The Different Styles
What is great about Hong Kong-style milk tea, are the different styles and variations on this old favorite. Such as iced or cold Hong Kong-style milk tea. The two styles of this chillier type of Hong Kong-style milk tea differ in how they are chilled. Iced is straight forward, the tea has ice added to the liquid! But for the chilled without ice variety, the tea is chilled in a cup or bottle in the refrigerator, that way no dilution of the taste!
Iced Hong Kong-style milk tea
Another very cool technique is the Yuenyeung, or the milk tea and coffee variation. This fantastic invention is made from about 3 parts coffee and 7 parts Hong Kong-style milk tea. This version too, can also be a piping hot beverage or served iced and chilly, perfect for any season or weather!
Hong Kong-style milk tea, like Hong Kong itself, is a vibrant, unique and dynamic drink. It differs from regular black teas by its distinct sackcloth brewing method. This technique gives the leaves a smoother taste and flow than standard brewing techniques often yield. It stands out from regular milk teas due to the usage of condensed or evaporated milk when it served, too. The use of the condensed and evaporated milk makes the consistency creamier. This drink is truly an extraordinary example of Hong Kong tea mastery. So, if you are ever in Hong Kong, make sure to go pay your respects to the statue of Bruce Lee, wish for luck at a Buddhist or Taoist temple or shrine, and certainly, order up a cup of Hong Kong-style milk tea!

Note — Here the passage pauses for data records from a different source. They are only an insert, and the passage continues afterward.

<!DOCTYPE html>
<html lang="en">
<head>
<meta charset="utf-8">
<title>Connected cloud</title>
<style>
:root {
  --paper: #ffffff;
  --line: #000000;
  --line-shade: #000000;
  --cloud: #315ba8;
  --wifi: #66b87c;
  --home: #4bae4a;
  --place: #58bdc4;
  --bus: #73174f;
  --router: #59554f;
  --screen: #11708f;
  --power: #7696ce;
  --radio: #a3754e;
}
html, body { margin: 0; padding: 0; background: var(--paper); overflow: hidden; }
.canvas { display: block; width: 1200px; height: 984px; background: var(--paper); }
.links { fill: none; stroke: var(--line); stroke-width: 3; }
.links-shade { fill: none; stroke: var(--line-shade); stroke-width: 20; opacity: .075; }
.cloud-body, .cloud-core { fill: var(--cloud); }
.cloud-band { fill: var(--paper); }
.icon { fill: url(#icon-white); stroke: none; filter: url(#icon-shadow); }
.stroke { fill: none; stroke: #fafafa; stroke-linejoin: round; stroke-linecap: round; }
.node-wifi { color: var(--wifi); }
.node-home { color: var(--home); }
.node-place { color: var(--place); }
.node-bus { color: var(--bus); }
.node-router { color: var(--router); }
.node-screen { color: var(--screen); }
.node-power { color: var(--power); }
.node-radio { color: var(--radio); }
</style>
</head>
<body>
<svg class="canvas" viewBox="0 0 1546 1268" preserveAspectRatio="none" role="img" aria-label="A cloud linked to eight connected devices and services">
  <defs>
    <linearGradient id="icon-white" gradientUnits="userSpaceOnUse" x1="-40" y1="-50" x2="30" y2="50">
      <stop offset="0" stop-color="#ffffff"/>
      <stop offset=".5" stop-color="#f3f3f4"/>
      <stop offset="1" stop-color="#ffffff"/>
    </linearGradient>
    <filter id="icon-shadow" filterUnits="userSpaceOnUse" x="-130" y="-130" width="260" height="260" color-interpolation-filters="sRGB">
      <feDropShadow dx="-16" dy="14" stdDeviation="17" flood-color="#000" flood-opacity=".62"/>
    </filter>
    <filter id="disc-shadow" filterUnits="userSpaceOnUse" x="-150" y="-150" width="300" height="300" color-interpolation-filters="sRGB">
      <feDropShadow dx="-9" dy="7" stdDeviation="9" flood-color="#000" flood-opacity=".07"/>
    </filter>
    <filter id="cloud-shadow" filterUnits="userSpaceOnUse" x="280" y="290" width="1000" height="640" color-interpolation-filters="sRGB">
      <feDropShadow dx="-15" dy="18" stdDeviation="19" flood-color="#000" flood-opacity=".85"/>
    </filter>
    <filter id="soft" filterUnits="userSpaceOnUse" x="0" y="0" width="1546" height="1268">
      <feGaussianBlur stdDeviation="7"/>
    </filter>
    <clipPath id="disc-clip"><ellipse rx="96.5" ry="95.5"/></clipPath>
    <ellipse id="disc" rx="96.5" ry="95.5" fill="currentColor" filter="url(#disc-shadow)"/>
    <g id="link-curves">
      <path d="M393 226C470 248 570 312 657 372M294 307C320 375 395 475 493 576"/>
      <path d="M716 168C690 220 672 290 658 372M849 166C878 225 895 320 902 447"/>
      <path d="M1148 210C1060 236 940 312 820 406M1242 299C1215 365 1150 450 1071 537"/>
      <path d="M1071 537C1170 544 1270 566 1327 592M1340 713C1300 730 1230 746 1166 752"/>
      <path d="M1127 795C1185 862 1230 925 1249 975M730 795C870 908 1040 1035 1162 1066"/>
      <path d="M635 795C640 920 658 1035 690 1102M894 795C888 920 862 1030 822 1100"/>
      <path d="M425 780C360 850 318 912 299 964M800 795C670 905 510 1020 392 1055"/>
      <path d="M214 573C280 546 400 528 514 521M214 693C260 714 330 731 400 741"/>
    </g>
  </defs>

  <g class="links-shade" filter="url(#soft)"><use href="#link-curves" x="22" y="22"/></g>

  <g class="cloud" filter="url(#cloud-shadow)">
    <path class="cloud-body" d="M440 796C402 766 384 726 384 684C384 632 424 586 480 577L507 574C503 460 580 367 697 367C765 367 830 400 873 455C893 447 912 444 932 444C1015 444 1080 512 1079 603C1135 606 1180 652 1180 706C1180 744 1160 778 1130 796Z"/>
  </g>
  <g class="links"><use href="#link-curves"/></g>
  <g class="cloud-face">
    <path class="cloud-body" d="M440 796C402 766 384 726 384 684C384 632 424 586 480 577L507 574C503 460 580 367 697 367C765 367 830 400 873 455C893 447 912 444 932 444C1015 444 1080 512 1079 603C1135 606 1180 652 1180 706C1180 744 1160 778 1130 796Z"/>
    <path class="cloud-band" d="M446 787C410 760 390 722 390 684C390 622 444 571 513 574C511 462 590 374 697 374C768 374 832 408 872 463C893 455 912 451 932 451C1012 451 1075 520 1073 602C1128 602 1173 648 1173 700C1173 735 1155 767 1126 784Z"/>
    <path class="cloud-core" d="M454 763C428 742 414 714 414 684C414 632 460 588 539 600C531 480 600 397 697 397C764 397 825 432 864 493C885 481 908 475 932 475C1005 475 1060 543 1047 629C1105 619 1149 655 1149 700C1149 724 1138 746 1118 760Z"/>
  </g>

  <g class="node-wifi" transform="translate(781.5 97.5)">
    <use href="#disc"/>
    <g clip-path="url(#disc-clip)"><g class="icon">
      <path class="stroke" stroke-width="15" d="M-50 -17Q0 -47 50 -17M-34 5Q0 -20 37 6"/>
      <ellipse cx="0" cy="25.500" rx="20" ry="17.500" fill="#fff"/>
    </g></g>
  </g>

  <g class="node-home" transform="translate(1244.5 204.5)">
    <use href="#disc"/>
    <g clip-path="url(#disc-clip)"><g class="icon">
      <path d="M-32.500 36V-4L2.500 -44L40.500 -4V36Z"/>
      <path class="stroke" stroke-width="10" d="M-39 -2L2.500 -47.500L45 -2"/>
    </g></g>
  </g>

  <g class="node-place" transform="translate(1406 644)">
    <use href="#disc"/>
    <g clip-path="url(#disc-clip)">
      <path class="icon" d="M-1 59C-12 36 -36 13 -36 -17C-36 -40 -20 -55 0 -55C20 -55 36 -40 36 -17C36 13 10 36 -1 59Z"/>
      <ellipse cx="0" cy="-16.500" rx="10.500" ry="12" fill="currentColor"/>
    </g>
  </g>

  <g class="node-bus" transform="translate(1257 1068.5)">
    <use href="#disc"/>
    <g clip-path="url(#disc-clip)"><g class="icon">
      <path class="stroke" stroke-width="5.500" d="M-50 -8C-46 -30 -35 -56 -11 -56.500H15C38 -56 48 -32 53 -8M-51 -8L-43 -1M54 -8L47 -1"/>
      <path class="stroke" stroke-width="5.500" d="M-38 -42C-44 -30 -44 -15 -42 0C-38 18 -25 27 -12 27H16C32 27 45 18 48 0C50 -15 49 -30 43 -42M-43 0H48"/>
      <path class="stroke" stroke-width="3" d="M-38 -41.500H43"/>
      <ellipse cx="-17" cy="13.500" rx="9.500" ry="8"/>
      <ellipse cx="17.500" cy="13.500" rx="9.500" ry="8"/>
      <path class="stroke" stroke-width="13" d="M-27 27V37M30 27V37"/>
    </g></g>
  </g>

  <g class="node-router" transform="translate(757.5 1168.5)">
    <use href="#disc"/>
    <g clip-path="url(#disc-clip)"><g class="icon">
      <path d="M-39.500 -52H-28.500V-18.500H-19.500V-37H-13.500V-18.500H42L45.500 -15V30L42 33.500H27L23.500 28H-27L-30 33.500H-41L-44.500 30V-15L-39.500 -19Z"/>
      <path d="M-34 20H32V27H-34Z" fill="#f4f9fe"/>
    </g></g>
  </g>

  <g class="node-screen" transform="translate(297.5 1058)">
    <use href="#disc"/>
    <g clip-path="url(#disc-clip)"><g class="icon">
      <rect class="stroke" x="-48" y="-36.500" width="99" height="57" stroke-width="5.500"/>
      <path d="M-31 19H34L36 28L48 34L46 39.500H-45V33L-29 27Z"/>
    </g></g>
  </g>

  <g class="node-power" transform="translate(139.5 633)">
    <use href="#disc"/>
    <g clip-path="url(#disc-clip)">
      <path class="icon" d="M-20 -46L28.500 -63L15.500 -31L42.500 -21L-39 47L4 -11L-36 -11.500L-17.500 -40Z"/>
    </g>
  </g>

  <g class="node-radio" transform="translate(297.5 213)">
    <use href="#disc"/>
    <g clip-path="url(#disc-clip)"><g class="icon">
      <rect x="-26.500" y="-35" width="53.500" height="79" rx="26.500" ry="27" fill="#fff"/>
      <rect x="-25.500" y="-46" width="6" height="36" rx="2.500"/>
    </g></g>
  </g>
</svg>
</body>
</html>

Hong Kong-style milk tea served hot
- “Hong Kong-Style Milk Tea.” Wikipedia, Wikimedia Foundation, 19 Apr. 2019, en.wikipedia.org/wiki/Hong_Kong-style_milk_tea.
- Pang, Kevin. “Cracking the Code to Hong Kong Milk Tea.” The Takeout, The Takeout, 13 July 2018, thetakeout.com/cracking-the-code-to-hong-kong-milk-tea-1798258450.